"We are trying our very best to get this thing under control and get a grasp on it," said Commissioner Danny Young, who is part of a subcommittee investigating what led to a massive ballot shortage during November's general election.
He said he's interviewed six election staffers and managers and believes investigators are a shade away from determining what happened and why.
"There had been some confusion, and formulas that weren't right," he said, reiterating what's been revealed in recent months.
As for whether Chief Elections Officer Scott Nago will lose his job, Young said it's premature at this point.
"Definitely, there were things that were wrong and we will take care of it," he said.
Young said commissioners were surprised to learn Nago was holding two jobs during the general election as Chief Elections Officer and Ballot Counting Section Head, which is a position he held before getting the top job.
"I didn't have a person at the time that could get up to speed in time to do that as well. It's not just as easy as throwing somebody in there to replace them. You want them to have experience," said Nago.
Commissioners plan to release their final report and recommendations at their next meeting, with some advice for themselves.
"We're going to have to come out with new standard operating procedures. I think we need to, maybe even come up with a guide book. I think the commission has to do something to better monitor the elections office," said Young.
The commission plans to meet again sometime during the second week of January.
They will present their recommendations to lawmakers during the next legislative session.

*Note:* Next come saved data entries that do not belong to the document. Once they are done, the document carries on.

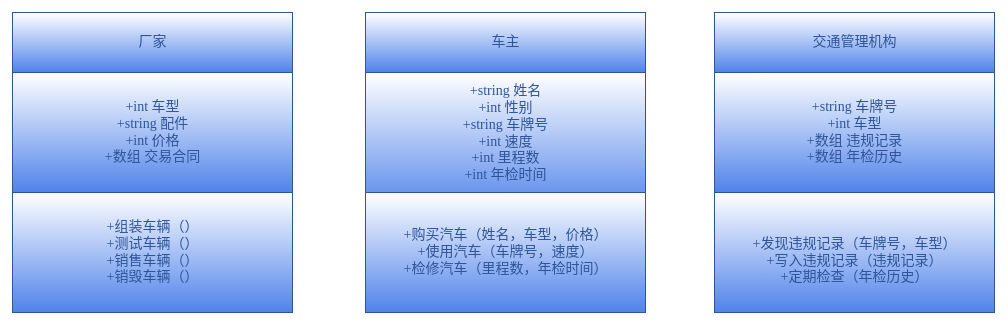
<!DOCTYPE html>
<html lang="zh-CN">
<head>
<meta charset="utf-8">
<title>车辆管理类图</title>
<style>
  :root {
    --paper: #ffffff;
    --line: #2f5597;
    --ink: #2f5597;
    --fill-top: #ffffff;
    --fill-bottom: #5083ea;
  }
  * { box-sizing: border-box; margin: 0; padding: 0; }
  html, body { width: 1007px; height: 325px; overflow: hidden; background: var(--paper); }
  .diagram {
    display: grid;
    grid-template-columns: 353px 349px 281px;
    width: 1007px;
    height: 325px;
    padding: 12px;
    color: var(--ink);
    font: 14px/16.8px "Liberation Serif", "Noto Sans CJK SC", serif;
    text-align: center;
    white-space: nowrap;
  }
  .class-box {
    display: grid;
    grid-template-rows: 59px 120px 120px;
    width: 281px;
    height: 301px;
    border: 1px solid var(--line);
  }
  .name, .attributes, .methods {
    display: flex;
    flex-direction: column;
    justify-content: center;
    list-style: none;
    background: linear-gradient(var(--fill-top), var(--fill-bottom));
  }
  .name { font-size: 14px; font-weight: 400; }
  .attributes, .methods { border-top: 1px solid var(--line); }
  .attributes.tall { background: linear-gradient(var(--fill-top), var(--fill-bottom) 118%); padding-top: 2px; }
  .methods.lowered { padding-top: 17px; }
</style>
</head>
<body>
<main class="diagram">
  <section class="class-box">
    <h2 class="name">厂家</h2>
    <ul class="attributes">
      <li>+int 车型</li>
      <li>+string 配件</li>
      <li>+int 价格</li>
      <li>+数组 交易合同</li>
    </ul>
    <ul class="methods">
      <li>+组装车辆（）</li>
      <li>+测试车辆（）</li>
      <li>+销售车辆（）</li>
      <li>+销毁车辆（）</li>
    </ul>
  </section>
  <section class="class-box">
    <h2 class="name">车主</h2>
    <ul class="attributes tall">
      <li>+string 姓名</li>
      <li>+int 性别</li>
      <li>+string 车牌号</li>
      <li>+int 速度</li>
      <li>+int 里程数</li>
      <li>+int 年检时间</li>
    </ul>
    <ul class="methods">
      <li>+购买汽车（姓名，车型，价格）</li>
      <li>+使用汽车（车牌号，速度）</li>
      <li>+检修汽车（里程数，年检时间）</li>
    </ul>
  </section>
  <section class="class-box">
    <h2 class="name">交通管理机构</h2>
    <ul class="attributes">
      <li>+string 车牌号</li>
      <li>+int 车型</li>
      <li>+数组 违规记录</li>
      <li>+数组 年检历史</li>
    </ul>
    <ul class="methods lowered">
      <li>+发现违规记录（车牌号，车型）</li>
      <li>+写入违规记录（违规记录）</li>
      <li>+定期检查（年检历史）</li>
    </ul>
  </section>
</main>
</body>
</html>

Nago said they're also working getting an online voter registration system up to speed by 2016.